Step 7 Lite is an IDE (integrated development environment) for use by automation specialists to engineer and program solutions to automation problems. Some basic aspects of the processes by which automation systems are programmed need to be grasped in order to understand the design of the Step 7 Lite system and the significance of its performance-centered features. They offer the following brief background to set the stage.
Most equipment of modern automation is controlled by software running on specialized computers called PLCs (Programmable Logic Controllers). The systems controlled by PLCs vary tremendously, with applications in chemical process control, manufacturing, machining, power distribution, transit, and many other fields. Automation applications can range in complexity from a motorized window shades and simple panel to operate the lights in a conference room to a completely automated brewery in which the machinery for everything—from mixing ingredients and dispensing to controlling the brewing process and even filling and sealing of bottles is under programmed control.
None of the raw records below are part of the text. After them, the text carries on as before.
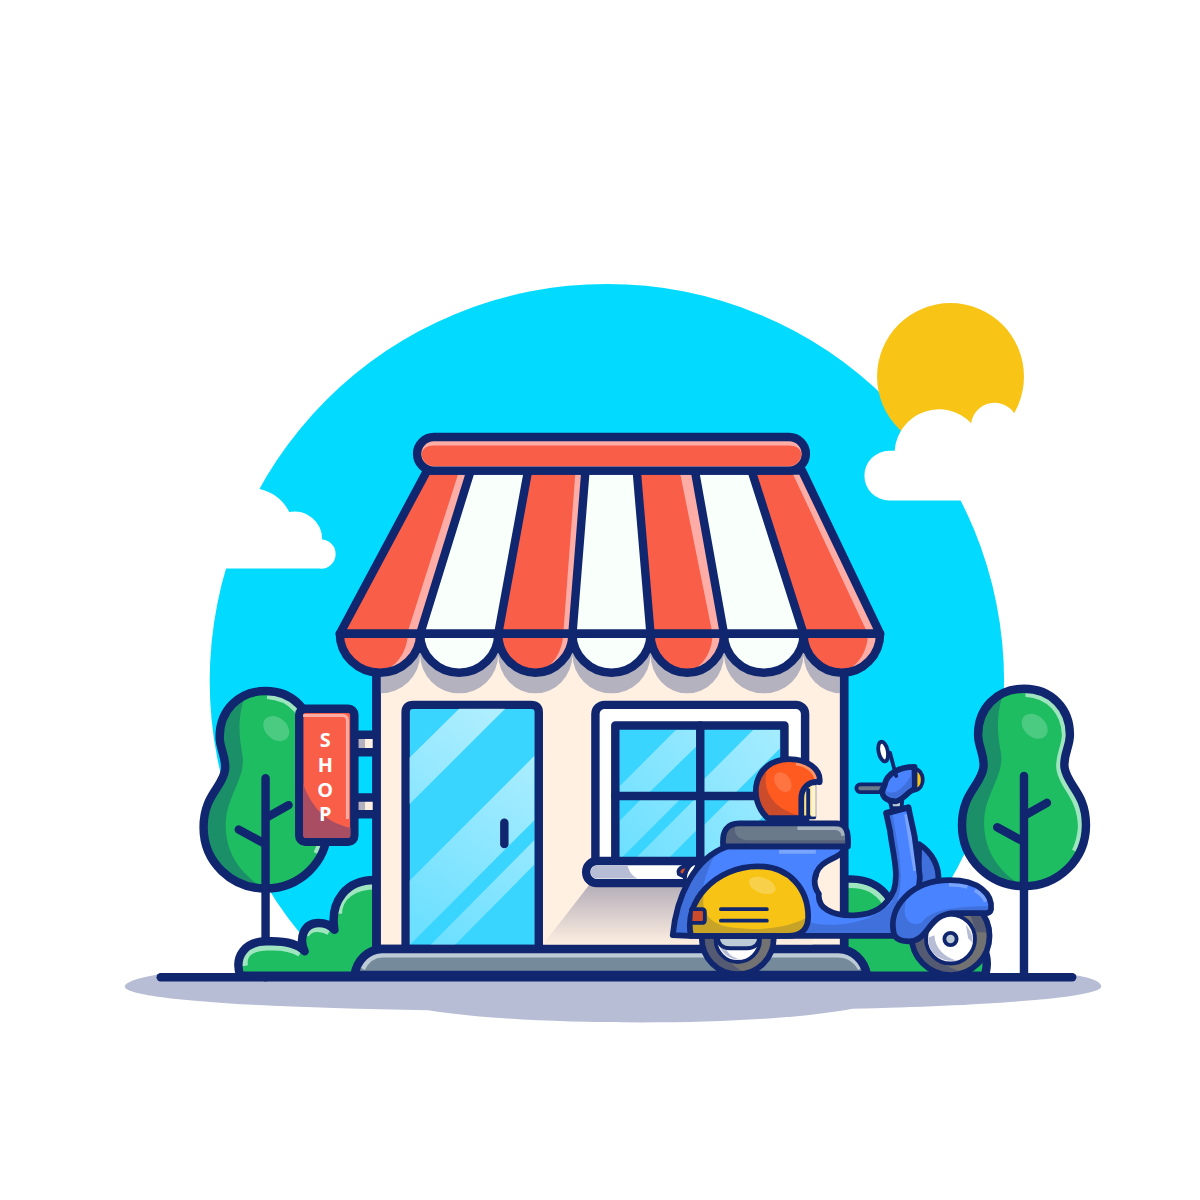
<!DOCTYPE html>
<html lang="en">
<head>
<meta charset="utf-8">
<title>Corner shop with scooter</title>
<link rel="stylesheet" href="https://fonts.googleapis.com/css2?family=Open+Sans:wght@700&amp;display=swap">
<style>
:root{
  --ink:#10266f; --sky:#02dbff; --sun:#f8c416; --paper:#fff; --ground:#b7bdd4;
  --leaf:#1fbd61; --leaf-dark:#1b8f67; --leaf-light:#9fe5c0; --leaf-glow:#4bca81;
  --red:#f95e49; --red-light:#fdada5; --red-dark:#a94e62; --stripe:#f9fffa;
  --wall:#fff0e2; --wall-shade:#b5b2c0; --stone:#758b9b; --stone-light:#bdcbd6;
  --glass:#3ad5ff; --blue:#4a83ff; --blue-dark:#3f70db; --blue-light:#79a5ff;
  --yellow:#f7c416; --yellow-dark:#c7a427; --yellow-light:#f9d04a;
  --seat:#6a7a8a; --seat-dark:#56617c; --tyre:#727272; --tyre-dark:#545a72;
  --helmet:#ff5a20; --helmet-dark:#cc4b2b; --visor:#ffe082;
}
*{margin:0;padding:0}
html,body{width:1200px;height:1200px;overflow:hidden;background:var(--paper)}
svg{display:block}
.line{stroke:var(--ink);stroke-width:11;stroke-linejoin:round;stroke-linecap:round}
.fine{stroke:var(--ink);stroke-width:7.5;stroke-linejoin:round;stroke-linecap:round}
.thin{stroke:var(--ink);stroke-width:5;stroke-linejoin:round;stroke-linecap:round}
.open{fill:none}
.sign-text{font:700 26px "Open Sans",sans-serif;fill:var(--paper);text-anchor:middle}
</style>
</head>
<body>
<svg width="1200" height="1200" viewBox="0 0 1568 1568" role="img" aria-label="A small shop with a striped awning, trees and a parked scooter">
<defs>
  <clipPath id="above-ground"><rect x="200" y="300" width="1200" height="974"/></clipPath>
  <path id="crown" d="M1338 900C1374 900 1398 926 1398 960C1398 976 1389 986 1391 1003C1394 1026 1419 1036 1419 1078C1419 1124 1382 1158 1338 1158C1294 1158 1257 1124 1257 1078C1257 1036 1282 1026 1285 1003C1287 986 1278 976 1278 960C1278 926 1302 900 1338 900Z"/>
  <clipPath id="crown-clip"><use href="#crown"/></clipPath>
  <path id="bush-left" d="M314 1275C305 1248 322 1230 348 1230C372 1229 390 1234 398 1243C390 1226 397 1206 416 1206C426 1206 432 1209 437 1215C431 1178 452 1149 492 1150V1275Z"/>
  <clipPath id="bush-left-clip"><use href="#bush-left"/></clipPath>
  <path id="scallops" d="M444 828A52.500 51 0 0 0 549 828A51 51 0 0 0 651 828A48.500 51 0 0 0 748 828A51 51 0 0 0 850 828A48 51 0 0 0 946 828A52 51 0 0 0 1050 828A50 51 0 0 0 1150 828Z"/>
  <clipPath id="wall-clip"><rect x="492" y="830" width="611" height="408"/></clipPath>
  <path id="step" d="M463 1274C467 1254 480 1241 499 1240H1096C1115 1241 1129 1254 1133 1274Z"/>
  <clipPath id="step-clip"><use href="#step"/></clipPath>
  <linearGradient id="glare" gradientUnits="userSpaceOnUse" x1="535" y1="1200" x2="698" y2="960"><stop offset="0" stop-color="#fff" stop-opacity=".26"/><stop offset="1" stop-color="#fff" stop-opacity=".6"/></linearGradient>
  <linearGradient id="pane-glare" gradientUnits="userSpaceOnUse" x1="810" y1="1120" x2="1020" y2="950"><stop offset="0" stop-color="#fff" stop-opacity=".26"/><stop offset="1" stop-color="#fff" stop-opacity=".55"/></linearGradient>
  <linearGradient id="sill-shade" x1="0" y1="0" x2="0" y2="1"><stop offset="0" stop-color="#b5aeb9"/><stop offset="1" stop-color="#fff0e2"/></linearGradient>
  <clipPath id="sign-clip"><rect x="396" y="931" width="62" height="164" rx="4"/></clipPath>
  <path id="scooter-body" d="M879 1222C884 1172 906 1122 950 1106H1103C1103 1117 1092 1119 1080 1126C1064 1135 1060 1154 1070 1168C1068 1186 1086 1197 1116 1196C1142 1195 1158 1186 1168 1163C1175 1142 1166 1112 1163 1086L1158 1063L1187 1055L1195 1092L1202 1146C1200 1180 1186 1210 1166 1223H900Z"/>
  <clipPath id="body-clip"><use href="#scooter-body"/></clipPath>
  <path id="side-panel" d="M903 1223C892 1178 936 1132 990 1132C1032 1132 1056 1162 1056 1198C1056 1214 1047 1223 1030 1223Z"/>
  <clipPath id="panel-clip"><use href="#side-panel"/></clipPath>
  <path id="fender" d="M1168 1220C1160 1186 1190 1150 1241 1150C1279 1150 1297 1168 1295 1188C1294 1192 1292 1193 1288 1193H1248C1212 1193 1214 1230 1188 1230C1177 1230 1170 1228 1168 1220Z"/>
  <clipPath id="fender-clip"><use href="#fender"/></clipPath>
  <path id="shell" d="M1003 1069C976 1044 984 993 1031 992C1054 992 1073 1004 1071 1022C1056 1020 1047 1030 1047 1044V1069Z"/>
  <clipPath id="shell-clip"><use href="#shell"/></clipPath>
  <clipPath id="seat-clip"><path d="M945 1106C943 1086 950 1076 966 1076H1094C1106 1076 1109 1087 1108 1106Z"/></clipPath>
  <clipPath id="rear-wheel-clip"><circle cx="964" cy="1226" r="47"/></clipPath>
  <clipPath id="front-wheel-clip"><circle cx="1242" cy="1223" r="51"/></clipPath>
  <g id="tree">
    <use href="#crown" fill="var(--leaf)"/>
    <g clip-path="url(#crown-clip)">
      <path fill="var(--leaf-dark)" d="M1318 890C1298 930 1304 962 1308 985C1312 1016 1284 1040 1286 1080C1288 1120 1312 1146 1348 1165H1240V890Z"/>
      <path class="open" stroke="var(--leaf-light)" stroke-width="7" d="M1340 907C1372 909 1390 932 1391 960C1391 976 1381 988 1384 1006C1388 1030 1411 1040 1412 1080C1411 1094 1409 1102 1404 1112"/>
      <ellipse cx="1352" cy="949" rx="19" ry="14" fill="var(--leaf-glow)" transform="rotate(42 1352 949)"/>
    </g>
    <use href="#crown" class="line open"/>
    <path class="line open" stroke-width="9" d="M1338 1014V1274M1338 1066L1368 1049M1338 1100L1303 1081"/>
  </g>
</defs>

<g id="backdrop">
  <circle cx="793" cy="890" r="519" fill="var(--sky)" clip-path="url(#above-ground)"/>
  <circle cx="1242" cy="492" r="96" fill="var(--sun)"/>
  <path fill="var(--paper)" d="M1162 654A32.500 32.500 0 0 1 1162 589H1169A58 58 0 0 1 1269 553A31 31 0 0 1 1326 541L1342 600V654Z"/>
  <path fill="var(--paper)" d="M250 743H418A19 19 0 0 0 421 705A36 36 0 0 0 378 669A58 58 0 0 0 339 639H250Z"/>
  <path fill="var(--ground)" d="M163 1289C163 1305 330 1317 560 1320C620 1330 720 1336 838 1336C950 1336 1050 1330 1114 1318C1300 1314 1439 1303 1439 1289C1439 1282 1424 1277 1398 1273H208C178 1278 163 1284 163 1289Z"/>
</g>

<g id="greenery">
  <use href="#tree"/>
  <use href="#tree" transform="translate(-991 3)" clip-path="url(#above-ground-tree)"/>
  <use href="#bush-left" fill="var(--leaf)"/>
  <g clip-path="url(#bush-left-clip)">
    <path class="open" stroke="var(--leaf-light)" stroke-width="8" d="M320 1262C317 1246 330 1238 350 1238C370 1237 382 1240 392 1246M400 1222C404 1213 418 1211 430 1218M443 1194C443 1172 462 1158 492 1158"/>
  </g>
  <use href="#bush-left" class="line open"/>
  <path class="line" fill="var(--leaf)" d="M1100 1150C1134 1146 1160 1160 1167 1190L1240 1215C1286 1218 1294 1250 1287 1275H1100Z"/>
  <path class="open" stroke="var(--leaf-light)" stroke-width="7" d="M1108 1157C1130 1156 1146 1164 1156 1180"/>
</g>

<g id="shop">
  <rect class="line" x="492" y="850" width="611" height="390" fill="var(--wall)"/>
  <g clip-path="url(#wall-clip)">
    <use href="#scallops" fill="var(--wall-shade)" transform="translate(0 27)"/>
    <rect x="444" y="820" width="706" height="38" fill="var(--wall-shade)"/>
    <path fill="url(#sill-shade)" d="M770 1156H1062V1236H708Z"/>
  </g>
  <path class="line open" d="M492 870V1240M1103 870V1240"/>

  <g id="door">
    <path class="line" fill="var(--glass)" d="M530 1240V931Q530 921 540 921H694Q704 921 704 931V1240Z"/>
    <path fill="url(#glare)" d="M535 990L600 926H660L535 1051ZM535 1151L698 988V1072L535 1235ZM562 1235L698 1098V1130L594 1235Z"/>
    <path class="line open" d="M659 1075V1103"/>
  </g>

  <g id="window">
    <rect class="line" x="778" y="921" width="274" height="212" rx="12" fill="var(--paper)"/>
    <rect class="line" x="804" y="948" width="221" height="178" fill="var(--glass)"/>
    <path fill="url(#pane-glare)" d="M810 1027L883 954H910V975L849 1035H810ZM920 1018L984 954H1019V978L962 1035H920ZM810 1072L837 1045H888L813 1120H810ZM832 1120L907 1045H910V1085L875 1120ZM920 1078L953 1045H1019L944 1120H920Z"/>
    <path class="line open" d="M915 948V1126M804 1040H1025"/>
    <rect class="line" x="766" y="1125" width="299" height="29" rx="14" fill="var(--paper)"/>
    <path fill="var(--ground)" d="M780 1131H820C822 1140 827 1145 833 1148H780A8.500 8.500 0 0 1 780 1131Z"/>
  </g>

  <g id="step-stone">
    <use href="#step" fill="var(--stone)"/>
    <path clip-path="url(#step-clip)" class="open" stroke="var(--stone-light)" stroke-width="6" d="M474 1266C480 1254 488 1248 500 1248H1095C1108 1248 1118 1255 1124 1266"/>
    <use href="#step" class="line open"/>
  </g>

  <g id="awning">
    <path fill="var(--stripe)" d="M558 615H1048L1150 828H444Z"/>
    <path fill="var(--red)" d="M558 615H615L549 828H444ZM690 615H765L748 828H651ZM832 615H908L946 828H850ZM982 615H1048L1150 828H1050Z"/>
    <path fill="var(--red-light)" d="M600 615H615L549 828H532ZM752 615H765L748 828H736ZM888 615H908L946 828H931ZM1034 615H1048L1150 828H1134Z"/>
    <use href="#scallops" fill="var(--stripe)"/>
    <path fill="var(--red-light)" d="M444 828A52.500 51 0 0 0 549 828ZM651 828A48.500 51 0 0 0 748 828ZM850 828A48 51 0 0 0 946 828ZM1050 828A50 51 0 0 0 1150 828Z"/>
    <path fill="var(--red)" d="M444 828A52.500 51 0 0 0 496 879C518 872 532 852 533 828ZM651 828A48.500 51 0 0 0 702 879C722 872 735 852 736 828ZM850 828A48 51 0 0 0 898 879C918 872 931 852 931 828ZM1050 828A50 51 0 0 0 1100 879C1120 872 1134 852 1134 828Z"/>
    <use href="#scallops" class="line open"/>
    <path class="line open" d="M558 615H1048L1150 828H444ZM615 615L549 828M690 615L651 828M765 615L748 828M832 615L850 828M908 615L946 828M982 615L1050 828"/>
    <rect class="line" x="545" y="571" width="508" height="44" rx="22" fill="var(--red-light)"/>
    <path fill="var(--red)" d="M551 592Q553 582 567 582H1031Q1045 582 1047 592A16 16 0 0 1 1031 609H567A16 16 0 0 1 551 592Z"/>
  </g>

  <g id="hanging-sign">
    <path fill="var(--wall)" d="M466 960H487V983H466ZM466 1042H487V1064H466Z"/>
    <path fill="var(--wall-shade)" d="M466 960H477V983H466ZM466 1042H477V1064H466Z"/>
    <path class="line open" d="M466 960H490M466 983H490M466 1042H490M466 1064H490"/>
    <rect class="line" x="391" y="926" width="72" height="174" rx="8" fill="var(--red)"/>
    <g clip-path="url(#sign-clip)">
      <path fill="var(--red-dark)" d="M390 1000C398 1045 420 1075 460 1082V1100H390Z"/>
      <path class="open" stroke="var(--red-light)" stroke-width="4" d="M396 935H448Q454 935 454 942V1070"/>
    </g>
    <text class="sign-text" aria-label="SHOP"><tspan x="425" y="976">S</tspan><tspan x="425" y="1009">H</tspan><tspan x="425" y="1041">O</tspan><tspan x="425" y="1073">P</tspan></text>
  </g>
</g>

<path id="ground-line" class="line open" d="M210 1277H1401"/>

<g id="scooter">
  <g id="rear-wheel">
    <circle cx="964" cy="1226" r="47" fill="var(--tyre)"/>
    <g clip-path="url(#rear-wheel-clip)">
      <path fill="var(--tyre-dark)" d="M910 1210H938C938 1245 955 1268 990 1276H910Z"/>
    </g>
    <circle class="thin" cx="964" cy="1228" r="29" fill="var(--paper)"/>
    <path fill="var(--ground)" d="M938 1232C944 1248 954 1254 968 1254C952 1250 948 1242 946 1230Z"/>
    <circle class="fine open" cx="964" cy="1226" r="47"/>
    <path class="thin" fill="var(--stone-light)" d="M938 1224H992C992 1234 986 1239 976 1239H954C944 1239 938 1234 938 1224Z"/>
  </g>
  <g id="front-wheel">
    <circle cx="1242" cy="1223" r="51" fill="var(--tyre)"/>
    <path clip-path="url(#front-wheel-clip)" fill="var(--tyre-dark)" d="M1185 1200H1208C1206 1245 1230 1266 1268 1272V1280H1185ZM1262 1180H1300V1218H1276Z"/>
    <circle class="thin" cx="1242" cy="1227" r="32" fill="var(--paper)"/>
    <path fill="var(--ground)" d="M1213 1225C1212 1246 1230 1258 1250 1255C1234 1250 1222 1240 1221 1222ZM1262 1208C1268 1216 1271 1222 1271 1232L1265 1226Z"/>
    <circle class="thin" cx="1242" cy="1227" r="8" fill="var(--stone-light)"/>
    <circle class="fine open" cx="1242" cy="1223" r="51"/>
  </g>

  <path class="thin" fill="var(--paper)" d="M912 1128C902 1126 894 1138 895 1152L904 1150Z"/>
  <path class="thin" fill="var(--helmet-dark)" d="M900 1132C890 1131 885 1136 887 1142L893 1145Z"/>
  <path class="fine" fill="var(--blue-dark)" d="M1201 1103C1218 1114 1228 1132 1226 1152L1200 1160Z"/>

  <g id="body">
    <use href="#scooter-body" fill="var(--blue)"/>
    <g clip-path="url(#body-clip)">
      <path fill="var(--blue-dark)" d="M876 1225V1100H946C930 1120 916 1146 908 1225ZM1056 1205C1090 1214 1150 1206 1172 1170L1182 1225H1050ZM1156 1064L1166 1062C1172 1100 1182 1140 1174 1172L1160 1180Z"/>
      <path class="open" stroke="var(--blue-light)" stroke-width="5" d="M1184 1064L1196 1138M1018 1113H1066"/>
    </g>
    <use href="#scooter-body" class="fine open"/>
    <use href="#side-panel" fill="var(--yellow)"/>
    <g clip-path="url(#panel-clip)">
      <path fill="var(--yellow-dark)" d="M895 1228V1160L926 1150C912 1180 918 1204 950 1211C990 1217 1030 1214 1060 1196V1228Z"/>
      <ellipse cx="996" cy="1157" rx="18" ry="10" fill="var(--yellow-light)" transform="rotate(20 996 1157)"/>
    </g>
    <use href="#side-panel" class="fine open"/>
    <path class="thin open" d="M942 1188H1002M942 1203H1002"/>
    <path class="thin" fill="var(--helmet-dark)" d="M903 1188H917Q921 1188 921 1192V1202Q921 1206 917 1206H902Z"/>
  </g>

  <g id="fender-front">
    <use href="#fender" fill="var(--blue)"/>
    <g clip-path="url(#fender-clip)">
      <path fill="var(--blue-dark)" d="M1160 1240V1170H1186C1176 1196 1186 1212 1204 1206C1214 1190 1240 1184 1300 1184V1240Z"/>
      <path class="open" stroke="var(--blue-light)" stroke-width="5" d="M1240 1156C1250 1156 1258 1157 1264 1159M1274 1163C1282 1168 1286 1172 1288 1178"/>
    </g>
    <use href="#fender" class="fine open"/>
  </g>

  <g id="seat">
    <path fill="var(--seat)" d="M945 1106C943 1086 950 1076 966 1076H1094C1106 1076 1109 1087 1108 1106Z"/>
    <g clip-path="url(#seat-clip)">
      <path fill="var(--seat-dark)" d="M940 1074H962C956 1092 966 1098 980 1098H1110V1108H940Z"/>
      <path class="open" stroke="#a6b3bf" stroke-width="5" d="M1042 1082H1090Q1101 1082 1102 1092"/>
    </g>
    <path class="fine open" d="M945 1106C943 1086 950 1076 966 1076H1094C1106 1076 1109 1087 1108 1106Z"/>
  </g>

  <g id="helmet">
    <path class="thin" fill="var(--visor)" d="M1048 1068C1042 1046 1048 1024 1064 1024V1068Z"/>
    <path fill="#fff4cf" d="M1060 1026H1066V1067H1060Z"/>
    <use href="#shell" fill="var(--helmet)"/>
    <g clip-path="url(#shell-clip)">
      <path fill="var(--helmet-dark)" d="M980 1000H1004C994 1026 1004 1056 1046 1066V1074H980Z"/>
      <ellipse cx="1023" cy="1022" rx="10" ry="14" fill="#ff7440" transform="rotate(-35 1023 1022)"/>
      <path class="open" stroke="#ff9468" stroke-width="4" d="M1040 998C1054 1000 1064 1008 1066 1018"/>
    </g>
    <use href="#shell" class="fine open"/>
    <path class="thin open" d="M1056 1068V1032"/>
  </g>

  <g id="handlebar">
    <path class="thin" fill="var(--stone-light)" d="M1162 1044H1179L1178 1056H1165Z"/>
    <path class="thin" fill="var(--yellow)" d="M1194 1004C1209 1006 1210 1030 1195 1033Z"/>
    <path class="fine" fill="var(--blue)" d="M1156 1026C1158 1010 1176 1002 1195 1002V1031C1186 1034 1182 1044 1171 1047C1158 1047 1148 1040 1156 1026Z"/>
    <path fill="var(--blue-dark)" d="M1158 1034C1168 1040 1182 1030 1191 1012V1029C1182 1032 1178 1042 1170 1043C1164 1043 1158 1040 1158 1034Z"/>
    <path class="thin" fill="var(--seat)" d="M1124 1025H1155L1150 1035H1124A5 5 0 0 1 1124 1025Z"/>
    <path class="thin open" d="M1163 984L1171 1014"/>
    <ellipse class="thin" cx="1154" cy="982" rx="6" ry="13" fill="var(--paper)" transform="rotate(-12 1154 982)"/>
    <path class="fine open" d="M1158 1062L1187 1055"/>
  </g>
</g>
</svg>
</body>
</html>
Companies such as Siemens AG produce lines of modular computer components that can be combined and configured in many different ways to monitor and operate various equipment to support such highly varied needs. In a representative system, a Central Processor Unit (CPU) is combined with a number of input/output (I/O) modules that connect with actuators and sensors in the automation equipment itself. The programs that run on the PLC are planned, written, and debugged by automation programmers using running development software on conventional laptop computers or desktop or workstations. The programs produced by the development software must be downloaded to the PLC itself to operate the equipment.
Automation programming is an exacting profession engineering requiring great attention to detail, mastery of specialized concepts and terminology, and systematic discipline to avoid or eliminate errors. The associated risks with undiscovered errors in PLC code can be enormous. A bug lurking in a PLC program could destroy an expensive piece of material being machined, require the repair of costly equipment, or even lead to injury of personnel.